## What to work on
Report every line in the listing that contains the string "size".

***

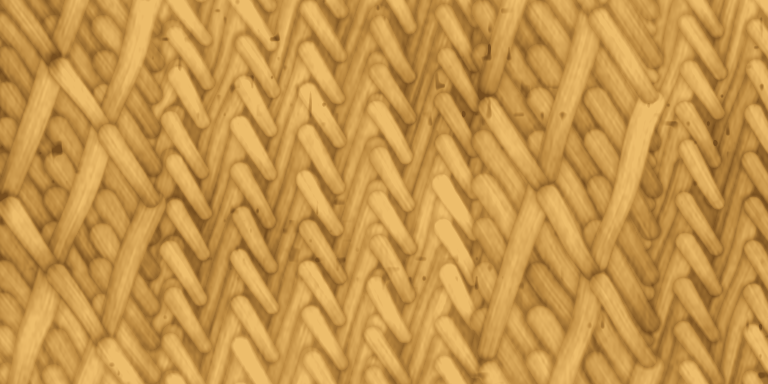
A Shadertoy shader for this texture:

```glsl
// Soft golden plaited fibre: herringbone columns with two diagonal cable braids.

const vec3 SHADOW = vec3(0.47, 0.31, 0.12);
const vec3 STRAW  = vec3(0.74, 0.54, 0.25);
const vec3 GOLD   = vec3(0.93, 0.74, 0.42);
const float COLUMN_STEP = 0.177;
const float ROW_STEP = 0.114;

float hash(vec2 p) {
    vec3 q = fract(vec3(p.xyx) * 0.1031);
    q += dot(q, q.yzx + 33.33);
    return fract((q.x + q.y) * q.z);
}

float noise(vec2 p) {
    vec2 i = floor(p), f = fract(p);
    f = f * f * (3.0 - 2.0 * f);
    return mix(mix(hash(i), hash(i + vec2(1, 0)), f.x),
               mix(hash(i + vec2(0, 1)), hash(i + vec2(1, 1)), f.x), f.y);
}

// Lays one tapering, fibrous strand and its contact shadow over the tone below.
float layStrand(float tone, vec2 p, vec2 a, vec2 b, float width, float soft, float level, float seed) {
    vec2 pa = p - a, ba = b - a;
    float len = length(ba);
    float t = clamp(dot(pa, ba) / (len * len), 0.0, 1.0);
    float radius = width * (1.0 - 0.25 * t);
    float d = length(pa - ba * t);
    if (d > radius * 1.7 + soft) return tone;
    float across = (ba.x * pa.y - ba.y * pa.x) / len;
    float dome = sqrt(max(0.0, 1.0 - d * d / (radius * radius)));
    float fibre = noise(vec2(t * len * 14.0 + seed * 91.0, across * 170.0)) - 0.5;
    float body = level + 0.34 * (dome - 0.7) + 0.13 * fibre + 0.16 * (seed - 0.5);
    body += 0.06 * across / radius - 0.20 * smoothstep(0.5, 1.0, t);
    tone *= 1.0 - 0.28 * (1.0 - smoothstep(radius * 0.8, radius * 1.7, d));
    return mix(tone, body, 1.0 - smoothstep(radius - soft, radius + soft, d));
}

float columnX(float k) {
    return 0.846 + COLUMN_STEP * k - 0.08 * smoothstep(2.0, 5.0, k);
}

// Steep, dull long strands lie beneath; short bright ones on top.
float herringbone(float tone, vec2 p, float soft) {
    float nearest = floor((p.x - 0.846 + 0.08 * smoothstep(1.2, 1.73, p.x)) / COLUMN_STEP + 0.5);
    for (int layer = 0; layer < 2; layer++)
    for (int i = -1; i <= 1; i++) {
        float k = nearest + float(i);
        float phase = hash(vec2(k + 40.0, 7.0)) * ROW_STEP;
        float row = floor((p.y - phase) / ROW_STEP + 0.5);
        for (int j = 2; j >= -2; j--) {
            vec2 id = vec2(k, row + float(j)) + 40.0;
            float seed = hash(id + float(layer) * 17.0);
            float y = phase + (row + float(j)) * ROW_STEP + 0.016 * (seed - 0.5);
            vec2 c = vec2(columnX(k) + 0.012 * (hash(id + 5.0) - 0.5), y);
            if (layer == 0)
                tone = layStrand(tone, p, c + vec2(0.138, 0.15), c + vec2(0.036, -0.15), 0.029, soft * 1.6, 0.60, seed);
            else
                tone = layStrand(tone, p, c + vec2(-0.040, 0.066), c + vec2(0.038, -0.060), 0.026, soft, 0.73, seed);
        }
    }
    return tone;
}

// Skewed lattice of crossing strands; size is column width and vertical period.
float cable(float tone, vec2 p, vec2 origin, vec2 size, int firstColumn, float soft) {
    for (int layer = 0; layer < 3; layer++)
    for (int c = 0; c < 3; c++)
    for (int r = -2; r <= 2; r++) {
        float col = float(c + firstColumn);
        vec2 tip = origin + size * vec2(col, -col / 3.0 - float(r));
        vec2 down = size * vec2(1.0, -1.0 / 3.0);
        vec2 up = size * vec2(1.0, 2.0 / 3.0);
        float seed = hash(vec2(col, float(r)) + origin * 50.0 + float(layer) * 9.0 + 30.0);
        if (layer == 0) {
            // Parallel filling strands inside each diamond
            for (int n = 5; n > 0; n--) {
                vec2 a = tip + vec2(0.0, size.y * float(n) / 6.0);
                float shade = fract(seed + float(n) * 0.618);
                tone = layStrand(tone, p, a, a + down, 0.033, soft * 1.4, 0.58, shade);
            }
        } else if (layer == 1) {
            tone = layStrand(tone, p, tip + up * 0.98, tip + up * 0.08, 0.037, soft, 0.70, seed);
        } else {
            tone = layStrand(tone, p, tip + down * 0.10, tip + down * 0.95, 0.030, soft, 0.74, seed);
            // Dark pit where the strands meet
            vec2 pit = (p - tip) / vec2(0.018, 0.034);
            tone -= 0.5 * seed * exp(-dot(pit, pit));
        }
    }
    return tone;
}

void mainImage(out vec4 fragColor, in vec2 fragCoord) {
    vec2 uv = fragCoord / iResolution.xy;
    vec2 p = vec2(uv.x * 2.0, uv.y);
    vec2 wobble = vec2(noise(p * 6.0), noise(p * 6.0 + 31.0)) - 0.5;
    vec2 q = p + 0.018 * wobble;

    // Focus softens toward the upper and lower edges
    float blur = mix(0.006, 0.014, smoothstep(0.25, 0.5, abs(uv.y - 0.5)));
    float soft = max(blur, 1.0 / iResolution.y);
    float tone = herringbone(0.35, q, soft);
    tone = cable(tone, q, vec2(0.143, 0.844), vec2(0.127, 0.547), -1, soft);
    tone = cable(tone, q, vec2(1.263, 0.740), vec2(0.145, 0.690), 0, soft);

    // Fuzz, uneven dye and sparse dark flecks
    tone += 0.10 * (noise(p * vec2(140.0, 70.0)) - 0.5);
    tone += 0.26 * (noise(p * 2.6 + 12.0) - 0.5) + 0.16 * (noise(p * 6.5 + 3.0) - 0.5);
    tone -= 0.10 * smoothstep(0.5, 0.0, p.x);
    float fleck = smoothstep(0.78, 1.0, noise(p * vec2(58.0, 40.0) + 0.3 * wobble));
    tone -= 0.40 * fleck * smoothstep(0.55, 0.85, noise(p * 7.0 + 60.0));
    tone = 0.68 + 1.3 * (tone - 0.58);

    vec3 color = mix(SHADOW, STRAW, clamp(tone * 2.0, 0.0, 1.0));
    color = mix(color, GOLD, clamp(tone * 2.0 - 1.0, 0.0, 1.0));
    fragColor = vec4(color, 1.0);
}
```
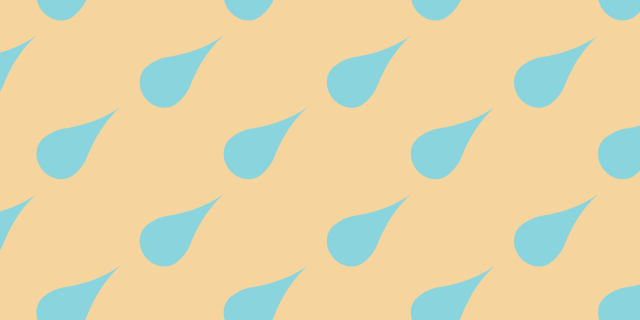
Reproduce this pattern procedurally as a Shadertoy shader.

```glsl
const vec3 SAND = vec3(0.96, 0.83, 0.62);
const vec3 AQUA = vec3(0.54, 0.83, 0.87);

const vec2 PERIOD = vec2(0.585, 0.4961);       // lattice cell, in canvas heights
const vec2 FIRST_TIP = vec2(0.3742, 0.664);
const vec2 TIP_STEP = vec2(0.3225, 0.2234);    // from one drop of the cell to the other
const vec2 TIP_TO_MIDDLE = vec2(-0.131, -0.112);
const vec2 AXIS = vec2(-0.781, -0.625);        // from the tip towards the belly

// Approximate signed distance to an ellipse centred on the origin
float ellipseDistance(vec2 p, vec2 radii) {
    float k = length(p / radii);
    return k * (k - 1.0) / max(length(p / (radii * radii)), 1e-4);
}

// Flaring tail: half width grows as a quadratic along the axis
float tailDistance(vec2 p, float slope, float flare) {
    float halfWidth = p.x * (slope + flare * p.x);
    float gradient = slope + 2.0 * flare * p.x;
    float side = (abs(p.y) - halfWidth) / sqrt(1.0 + gradient * gradient);
    return max(side, -p.x);
}

// Drop with its tip at the origin and its belly along +x
float dropDistance(vec2 p, float joint, float belly) {
    if (p.x < joint) return tailDistance(p, 0.073, 1.417);
    float reach = p.x < belly ? 0.1068 : 0.0659;
    return ellipseDistance(p - vec2(belly, 0.0), vec2(reach, 0.0742));
}

// Offset from the nearest lattice point, relative to a cell around the anchor
vec2 repeatAround(vec2 p, vec2 anchor, vec2 period) {
    return mod(p - anchor + 0.5 * period, period) - 0.5 * period;
}

vec2 toAxisFrame(vec2 p, vec2 axis) {
    return vec2(dot(p, axis), dot(p, vec2(-axis.y, axis.x)));
}

void mainImage(out vec4 fragColor, in vec2 fragCoord) {
    vec2 p = fragCoord / iResolution.y;
    float pixel = 1.0 / iResolution.y;

    // Two staggered drops in each cell
    float d = 1.0;
    for (int i = 0; i < 2; i++) {
        vec2 middle = FIRST_TIP + float(i) * TIP_STEP + TIP_TO_MIDDLE;
        vec2 fromTip = repeatAround(p, middle, PERIOD) + TIP_TO_MIDDLE;
        d = min(d, dropDistance(toAxisFrame(fromTip, AXIS), 0.1823, 0.2448));
    }

    float coverage = 1.0 - smoothstep(-0.7 * pixel, 0.7 * pixel, d);
    fragColor = vec4(mix(SAND, AQUA, coverage), 1.0);
}
```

***

## Result of the task
// Skewed lattice of crossing strands; size is column width and vertical period.
float cable(float tone, vec2 p, vec2 origin, vec2 size, int firstColumn, float soft) {
        vec2 tip = origin + size * vec2(col, -col / 3.0 - float(r));
        vec2 down = size * vec2(1.0, -1.0 / 3.0);
        vec2 up = size * vec2(1.0, 2.0 / 3.0);
                vec2 a = tip + vec2(0.0, size.y * float(n) / 6.0);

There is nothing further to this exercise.